*Exercise requirements*: Using the data below, return all lines in which "grid" appears.

-*-

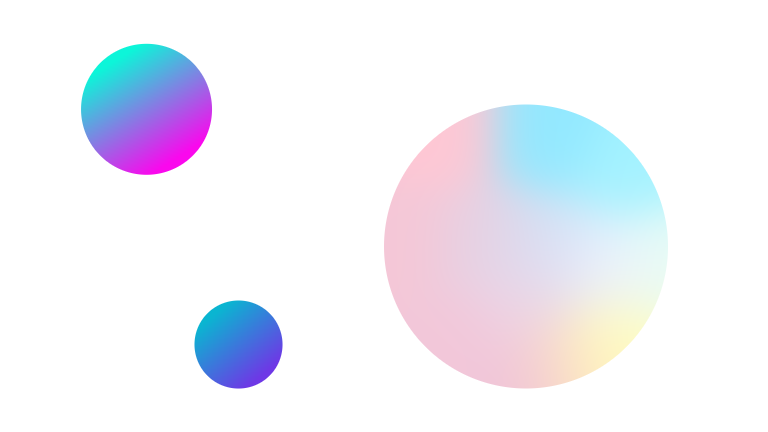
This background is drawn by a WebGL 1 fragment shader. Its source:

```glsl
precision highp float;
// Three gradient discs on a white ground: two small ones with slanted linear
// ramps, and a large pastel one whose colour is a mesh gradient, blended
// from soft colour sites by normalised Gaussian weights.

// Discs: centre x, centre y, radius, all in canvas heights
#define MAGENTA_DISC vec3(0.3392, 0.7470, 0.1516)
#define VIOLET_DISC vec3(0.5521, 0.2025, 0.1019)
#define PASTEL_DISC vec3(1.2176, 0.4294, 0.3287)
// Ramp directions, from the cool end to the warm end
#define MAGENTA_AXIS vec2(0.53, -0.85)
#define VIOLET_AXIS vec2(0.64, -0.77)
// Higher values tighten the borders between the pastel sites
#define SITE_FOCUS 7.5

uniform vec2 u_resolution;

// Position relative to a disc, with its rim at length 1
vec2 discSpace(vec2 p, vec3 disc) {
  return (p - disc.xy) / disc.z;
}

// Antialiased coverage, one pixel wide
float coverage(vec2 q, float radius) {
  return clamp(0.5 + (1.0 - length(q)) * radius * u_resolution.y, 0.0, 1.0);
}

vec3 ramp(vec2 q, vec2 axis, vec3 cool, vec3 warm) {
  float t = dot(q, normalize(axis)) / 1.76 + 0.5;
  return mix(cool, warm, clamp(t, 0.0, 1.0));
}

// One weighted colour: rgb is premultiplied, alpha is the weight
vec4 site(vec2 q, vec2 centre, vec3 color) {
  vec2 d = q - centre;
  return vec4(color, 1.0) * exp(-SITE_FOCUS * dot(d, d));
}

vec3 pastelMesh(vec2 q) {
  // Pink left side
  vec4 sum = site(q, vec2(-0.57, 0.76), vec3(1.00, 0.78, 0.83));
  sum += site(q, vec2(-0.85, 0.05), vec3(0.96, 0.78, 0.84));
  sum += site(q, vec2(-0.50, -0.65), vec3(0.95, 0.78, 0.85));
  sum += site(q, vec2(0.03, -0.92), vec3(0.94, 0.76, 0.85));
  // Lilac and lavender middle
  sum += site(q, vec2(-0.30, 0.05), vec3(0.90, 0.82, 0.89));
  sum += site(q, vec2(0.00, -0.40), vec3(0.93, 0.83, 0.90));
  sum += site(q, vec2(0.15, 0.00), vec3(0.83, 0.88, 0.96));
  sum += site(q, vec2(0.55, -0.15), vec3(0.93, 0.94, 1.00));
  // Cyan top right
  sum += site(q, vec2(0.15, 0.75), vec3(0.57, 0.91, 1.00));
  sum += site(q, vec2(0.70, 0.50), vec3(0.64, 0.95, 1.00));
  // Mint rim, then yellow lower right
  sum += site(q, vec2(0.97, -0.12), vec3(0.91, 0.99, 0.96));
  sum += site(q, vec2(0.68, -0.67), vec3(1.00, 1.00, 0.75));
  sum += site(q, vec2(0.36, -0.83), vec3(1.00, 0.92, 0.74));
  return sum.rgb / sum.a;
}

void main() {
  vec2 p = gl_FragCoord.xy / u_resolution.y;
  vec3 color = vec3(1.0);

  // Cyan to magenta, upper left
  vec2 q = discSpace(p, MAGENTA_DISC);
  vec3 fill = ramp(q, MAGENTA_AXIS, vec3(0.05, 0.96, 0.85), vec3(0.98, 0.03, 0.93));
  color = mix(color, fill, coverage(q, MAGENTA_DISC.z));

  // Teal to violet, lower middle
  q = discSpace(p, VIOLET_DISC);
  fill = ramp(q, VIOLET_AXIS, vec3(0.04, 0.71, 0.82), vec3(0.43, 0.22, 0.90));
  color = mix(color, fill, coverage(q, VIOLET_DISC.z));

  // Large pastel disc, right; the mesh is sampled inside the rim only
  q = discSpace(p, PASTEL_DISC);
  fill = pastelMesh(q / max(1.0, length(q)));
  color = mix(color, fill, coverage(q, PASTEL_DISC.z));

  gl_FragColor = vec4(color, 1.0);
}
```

-*-

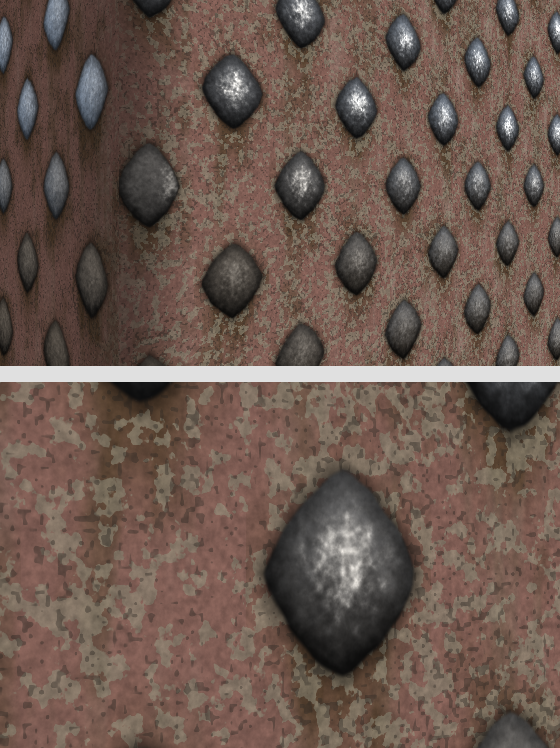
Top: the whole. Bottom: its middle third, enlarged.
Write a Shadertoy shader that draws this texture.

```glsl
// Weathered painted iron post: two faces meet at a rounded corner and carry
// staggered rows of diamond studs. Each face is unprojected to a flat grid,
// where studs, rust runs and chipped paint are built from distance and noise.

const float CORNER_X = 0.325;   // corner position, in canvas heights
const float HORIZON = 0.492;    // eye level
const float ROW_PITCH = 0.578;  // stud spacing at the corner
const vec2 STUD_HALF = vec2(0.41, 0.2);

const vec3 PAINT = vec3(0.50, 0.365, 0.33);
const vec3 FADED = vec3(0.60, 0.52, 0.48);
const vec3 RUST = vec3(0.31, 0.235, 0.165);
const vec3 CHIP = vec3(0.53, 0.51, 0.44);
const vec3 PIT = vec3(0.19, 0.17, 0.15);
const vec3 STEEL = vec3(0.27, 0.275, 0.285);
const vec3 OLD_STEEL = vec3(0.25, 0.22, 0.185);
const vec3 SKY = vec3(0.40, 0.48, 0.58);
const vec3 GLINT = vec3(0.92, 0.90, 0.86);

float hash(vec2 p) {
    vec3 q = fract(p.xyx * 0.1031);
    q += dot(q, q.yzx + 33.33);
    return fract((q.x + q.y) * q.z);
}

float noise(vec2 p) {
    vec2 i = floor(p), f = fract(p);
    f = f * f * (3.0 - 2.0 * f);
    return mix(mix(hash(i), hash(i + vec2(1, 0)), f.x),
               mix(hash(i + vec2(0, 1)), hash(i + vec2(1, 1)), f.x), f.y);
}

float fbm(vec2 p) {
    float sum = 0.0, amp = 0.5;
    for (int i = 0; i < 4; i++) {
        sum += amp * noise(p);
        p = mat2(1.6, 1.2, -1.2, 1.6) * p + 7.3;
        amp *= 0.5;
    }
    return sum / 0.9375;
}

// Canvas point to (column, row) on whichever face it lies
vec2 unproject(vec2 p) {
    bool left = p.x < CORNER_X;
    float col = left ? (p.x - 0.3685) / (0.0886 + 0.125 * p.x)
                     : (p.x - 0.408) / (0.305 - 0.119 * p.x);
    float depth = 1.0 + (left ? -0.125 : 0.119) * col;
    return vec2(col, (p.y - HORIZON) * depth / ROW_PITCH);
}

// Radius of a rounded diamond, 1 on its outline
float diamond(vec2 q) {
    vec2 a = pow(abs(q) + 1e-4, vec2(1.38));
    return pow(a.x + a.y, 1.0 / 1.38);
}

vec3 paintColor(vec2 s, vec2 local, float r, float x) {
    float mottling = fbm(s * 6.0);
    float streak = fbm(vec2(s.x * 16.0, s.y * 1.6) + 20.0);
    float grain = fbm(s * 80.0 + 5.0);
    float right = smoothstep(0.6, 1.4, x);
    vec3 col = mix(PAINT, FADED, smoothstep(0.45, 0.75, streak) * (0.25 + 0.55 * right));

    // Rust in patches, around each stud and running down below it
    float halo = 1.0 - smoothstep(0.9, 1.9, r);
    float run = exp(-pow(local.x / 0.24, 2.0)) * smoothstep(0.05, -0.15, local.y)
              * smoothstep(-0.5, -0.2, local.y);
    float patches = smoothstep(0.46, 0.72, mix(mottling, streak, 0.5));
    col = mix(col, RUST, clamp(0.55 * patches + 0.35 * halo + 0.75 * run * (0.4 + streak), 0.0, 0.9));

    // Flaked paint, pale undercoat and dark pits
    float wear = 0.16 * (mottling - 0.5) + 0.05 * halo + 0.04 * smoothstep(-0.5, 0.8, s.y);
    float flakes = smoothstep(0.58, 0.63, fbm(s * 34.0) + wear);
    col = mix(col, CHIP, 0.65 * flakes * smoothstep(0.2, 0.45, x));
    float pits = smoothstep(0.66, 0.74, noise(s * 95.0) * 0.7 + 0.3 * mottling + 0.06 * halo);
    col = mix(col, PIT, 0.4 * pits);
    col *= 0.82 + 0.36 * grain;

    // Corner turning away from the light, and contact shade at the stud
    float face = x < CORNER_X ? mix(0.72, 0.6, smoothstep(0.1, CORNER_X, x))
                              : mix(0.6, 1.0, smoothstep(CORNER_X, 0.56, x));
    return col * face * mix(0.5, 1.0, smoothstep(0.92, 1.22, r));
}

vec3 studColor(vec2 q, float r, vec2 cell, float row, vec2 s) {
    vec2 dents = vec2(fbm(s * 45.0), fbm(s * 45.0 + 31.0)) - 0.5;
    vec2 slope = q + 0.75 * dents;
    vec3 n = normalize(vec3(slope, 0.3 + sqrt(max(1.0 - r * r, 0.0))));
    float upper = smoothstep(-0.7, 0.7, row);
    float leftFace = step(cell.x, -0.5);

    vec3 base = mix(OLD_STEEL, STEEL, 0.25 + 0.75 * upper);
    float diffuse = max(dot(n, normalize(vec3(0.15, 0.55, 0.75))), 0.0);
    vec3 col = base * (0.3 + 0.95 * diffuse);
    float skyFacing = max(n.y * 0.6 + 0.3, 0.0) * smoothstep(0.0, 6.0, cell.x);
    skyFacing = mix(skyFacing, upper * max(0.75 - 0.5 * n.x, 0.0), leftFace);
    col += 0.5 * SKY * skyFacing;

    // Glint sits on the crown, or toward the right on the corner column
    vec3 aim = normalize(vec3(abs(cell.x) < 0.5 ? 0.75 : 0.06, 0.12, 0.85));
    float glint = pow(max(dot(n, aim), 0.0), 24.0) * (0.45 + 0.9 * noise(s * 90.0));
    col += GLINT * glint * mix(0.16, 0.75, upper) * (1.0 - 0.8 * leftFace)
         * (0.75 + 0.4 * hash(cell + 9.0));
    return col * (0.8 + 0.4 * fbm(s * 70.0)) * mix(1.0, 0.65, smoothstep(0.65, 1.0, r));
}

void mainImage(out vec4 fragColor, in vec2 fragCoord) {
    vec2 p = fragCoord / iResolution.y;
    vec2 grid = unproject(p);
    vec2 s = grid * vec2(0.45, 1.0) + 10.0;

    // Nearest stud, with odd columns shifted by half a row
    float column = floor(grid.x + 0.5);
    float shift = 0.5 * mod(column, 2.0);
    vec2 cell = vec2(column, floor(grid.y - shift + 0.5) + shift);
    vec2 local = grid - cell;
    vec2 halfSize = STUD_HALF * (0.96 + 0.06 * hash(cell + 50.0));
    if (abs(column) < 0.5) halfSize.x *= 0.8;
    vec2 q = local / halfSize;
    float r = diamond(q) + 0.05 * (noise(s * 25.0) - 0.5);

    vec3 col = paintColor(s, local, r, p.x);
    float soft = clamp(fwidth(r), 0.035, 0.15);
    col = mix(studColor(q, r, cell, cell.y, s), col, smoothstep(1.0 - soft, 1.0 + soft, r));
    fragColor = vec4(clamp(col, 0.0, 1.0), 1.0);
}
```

-*-

*Solution*:
// staggered rows of diamond studs. Each face is unprojected to a flat grid,
    vec2 grid = unproject(p);
    vec2 s = grid * vec2(0.45, 1.0) + 10.0;
    float column = floor(grid.x + 0.5);
    vec2 cell = vec2(column, floor(grid.y - shift + 0.5) + shift);
    vec2 local = grid - cell;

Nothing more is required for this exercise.